As mentioned, the process for creating each type of tofu varies. Silken tofu coagulates in the package it is sold in. In contrast, firmer tofu coagulates first and is pressed into a square shape before being placed into packaging. Firm tofu also contains less liquid, which is why it features a less delicate consistency than soft tofu.

Is tofu good for you? Is tofu healthy?

While there is some debate over whether tofu is healthy, there is overwhelming evidence presenting it as a nutritious meat alternative. This high-protein, low-fat ingredient contains many essential amino acids, vitamins, and minerals. Some nutrients found in tofu include calcium, manganese, vitamin A, iron, and zinc.

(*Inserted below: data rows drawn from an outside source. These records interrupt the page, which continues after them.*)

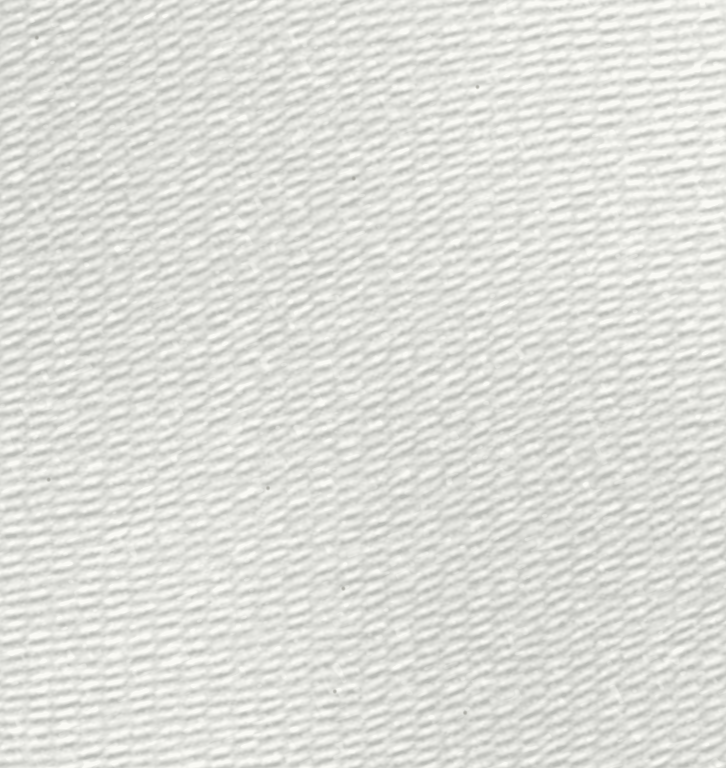
Reproduce this texture procedurally as a Shadertoy shader.

```glsl
// Off-white woven cloth: rows of short, tapered, slanted strands.
// Each strand is a lens with a lit top and a shaded underside, jittered per
// cell; dimples, fibre noise, glints and broad lighting vary the weave.

const vec2  REPEATS      = vec2(28.0, 57.0);  // strands across, rows up
const float ROW_RISE     = 5.5;    // rows climbed from left to right edge
const float STRAND_TILT  = 0.50;   // rise of one strand, in rows
const float CORNER_TILT  = 0.16;   // flatter strands near two corners
const float HALF_LENGTH  = 0.72;   // in columns
const float LIT_WIDTH    = 0.23;   // in rows
const float SHADE_WIDTH  = 0.22;
const float JITTER       = 0.18;
const float WARP         = 0.26;
const float RELIEF       = 0.82;
const float DIMPLE       = 0.34;
const float FIBRE        = 0.46;
const float GLINT        = 0.48;
const float BASE_TONE    = -0.08;
const float CORNER_LIGHT = 0.32;
const float CLOUD_LIGHT  = 0.26;
const float SPECK_CELLS  = 7.0;
const vec3  SHADOW_COLOR = vec3(0.735, 0.74, 0.72);
const vec3  CLOTH_COLOR  = vec3(0.872, 0.875, 0.855);
const vec3  LIGHT_COLOR  = vec3(0.98, 0.98, 0.96);
const vec3  SPECK_COLOR  = vec3(0.60, 0.60, 0.57);

float hash(vec2 p) {
    return fract(sin(dot(p, vec2(127.1, 311.7))) * 43758.545);
}

vec2 hash2(vec2 p) {
    return vec2(hash(p), hash(p + 37.2));
}

float noise(vec2 p) {
    vec2 i = floor(p), f = fract(p);
    f = f * f * (3.0 - 2.0 * f);
    return mix(mix(hash(i), hash(i + vec2(1, 0)), f.x),
               mix(hash(i + vec2(0, 1)), hash(i + vec2(1, 1)), f.x), f.y);
}

float bell(float x, float width) {
    return exp(-x * x / (width * width));
}

// Signed relief: positive on lit strand tops, negative beneath them.
float weave(vec2 p, float tilt) {
    vec2 cell = floor(p);
    float relief = 0.0;
    for (int y = -1; y <= 1; y++) {
        for (int x = -1; x <= 1; x++) {
            vec2 id = cell + vec2(x, y);
            vec2 rnd = hash2(id) - 0.5;
            vec2 d = p - id - 0.5 - rnd * JITTER;
            d.y -= d.x * tilt * (0.8 + 0.5 * hash(id + 9.4));
            float taper = 1.0 - smoothstep(0.12, HALF_LENGTH, abs(d.x));
            float girth = mix(0.55, 1.0, taper);
            float strength = 0.7 + 0.6 * hash(id + 5.8);
            float lit = bell(d.y - 0.10, LIT_WIDTH * girth);
            float shade = bell(d.y + 0.36, SHADE_WIDTH * girth);
            // Small hollow where this strand dips under the next one
            float hollow = bell(d.x - 0.5, 0.13) * bell(d.y + 0.12, 0.25);
            relief += strength * (taper * (lit - 0.95 * shade) - DIMPLE * hollow);
        }
    }
    return relief;
}

// Sparse dark flecks, at most one in each coarse cell.
float specks(vec2 p) {
    vec2 id = floor(p);
    vec2 center = 0.2 + 0.6 * hash2(id + 3.1);
    float present = step(0.88, hash(id + 61.0));
    return present * (1.0 - smoothstep(0.005, 0.028, length(fract(p) - center)));
}

void mainImage(out vec4 fragColor, in vec2 fragCoord) {
    vec2 uv = fragCoord / iResolution.xy;
    float corner = smoothstep(0.15, 0.85, abs(uv.x + uv.y - 1.0));

    // Climbing rows with a slow, uneven drift
    vec2 p = uv * REPEATS;
    p.y -= uv.x * ROW_RISE;
    vec2 drift = vec2(noise(p * vec2(0.4, 0.25)), noise(p * vec2(0.5, 0.3) + 19.0));
    p += (drift - 0.5) * WARP * vec2(0.6, 1.0);

    // Strand relief, then fibre and glints sheared along the strands
    float tilt = mix(STRAND_TILT, CORNER_TILT, corner);
    float relief = weave(p, tilt);
    vec2 q = p + vec2(0.25 * p.y, -STRAND_TILT * p.x);
    float fibre = noise(q * vec2(4.6, 2.8)) + noise(q * vec2(7.0, 4.6) + 7.0) - 1.0;
    float glint = smoothstep(0.70, 0.95, noise(q * vec2(2.8, 2.2) + 43.0));
    float tone = BASE_TONE + relief * RELIEF * (0.9 + 0.2 * corner);
    tone += fibre * FIBRE + glint * GLINT;

    // Broad lighting, brighter toward the lower left and upper right
    tone += CORNER_LIGHT * corner + CLOUD_LIGHT * (noise(uv * 3.0 + 4.0) - 0.5);

    vec3 color = mix(CLOTH_COLOR, SHADOW_COLOR, clamp(-tone, 0.0, 1.0));
    color = mix(color, LIGHT_COLOR, clamp(tone, 0.0, 1.0));
    color = mix(color, SPECK_COLOR, 0.7 * specks(uv * SPECK_CELLS));
    fragColor = vec4(color, 1.0);
}
```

Some health benefits connected with consuming tofu include a potential decrease in the risk of cardiovascular disease, some cancers, and diabetes. With the calcium content and soy isoflavones (a natural plant compound) found in tofu, it also has the potential to reduce bone loss and create stronger bones. Additionally, these isoflavones may also aid in improving brain function.

How to cook tofu?

Many home chefs unfamiliar with tofu may not realize that preparing this ingredient requires a few steps that differ from preparing meat products. For example, it's essential to press tofu once it's out of the package before seasoning. Otherwise, tofu will not properly absorb the flavours of marinades and sauces.

Then, marinate or season tofu as if you were prepping a piece of meat. Since tofu is an already cooked food, you do not need to cook it as long as typical meat. Instead, you can pan fry it, air fry, etc., for a few minutes until you've reached the desired colour and consistency. Its versatility allows you to create options like deep-fried tofu, baked tofu, etc.

Alternatively, you can consume tofu "raw" since it arrives cooked in the package. As a bonus tip, freezing tofu can alter its texture to create a similar consistency to chicken. Take frozen tofu, defrost it, and press it. Then, continue cooking tofu as noted above.

What can you substitute for tofu?

Perhaps you don't enjoy the flavour of tofu, or on the occasion that you're avoiding soy products, there are other alternatives to tofu that provide plant-based protein to dishes. Alternatively, you can try seitan, a wheat gluten product.

Additional substitutes include lentils, beans, cheese, or chickpeas. If you’re not avoiding soy, tempeh (fermented soybeans) or edamame (standard soybeans) are additional substitutes.

What do you eat tofu with?

Since tofu is such a versatile ingredient, there are many ways you can turn this plant protein into a meal. You can create miso soup with tofu cubes if you're seeking a more traditional approach. Or, you can make homemade mapo tofu, a spicy Chinese dish.

While you can create many authentic Asian dishes using tofu as the star, there are now many Western dishes which use tofu in alternative ways. For example, many people have begun using tofu instead of Greek yoghurt as a protein source in smoothies. It's also an ingredient that you can use to create a creamy, thick, healthier version of mousse.

If you’re still unsure what to pair with tofu, it always works well with noodles in a stir fry, on top of rice, or with vegetables and sauce. Start by making a dish like this Smoky and Spicy Tofu Noodles recipe for your first few tofu experiences. Then, feel free to curate recipes using your favourite ingredients.

Whether you’re newer to the kitchen or simply seeking additional recipes to add to your weekly dinner rotation, Circulon is an excellent source for fun recipes to include in your recipe repertoire and informative food-related articles.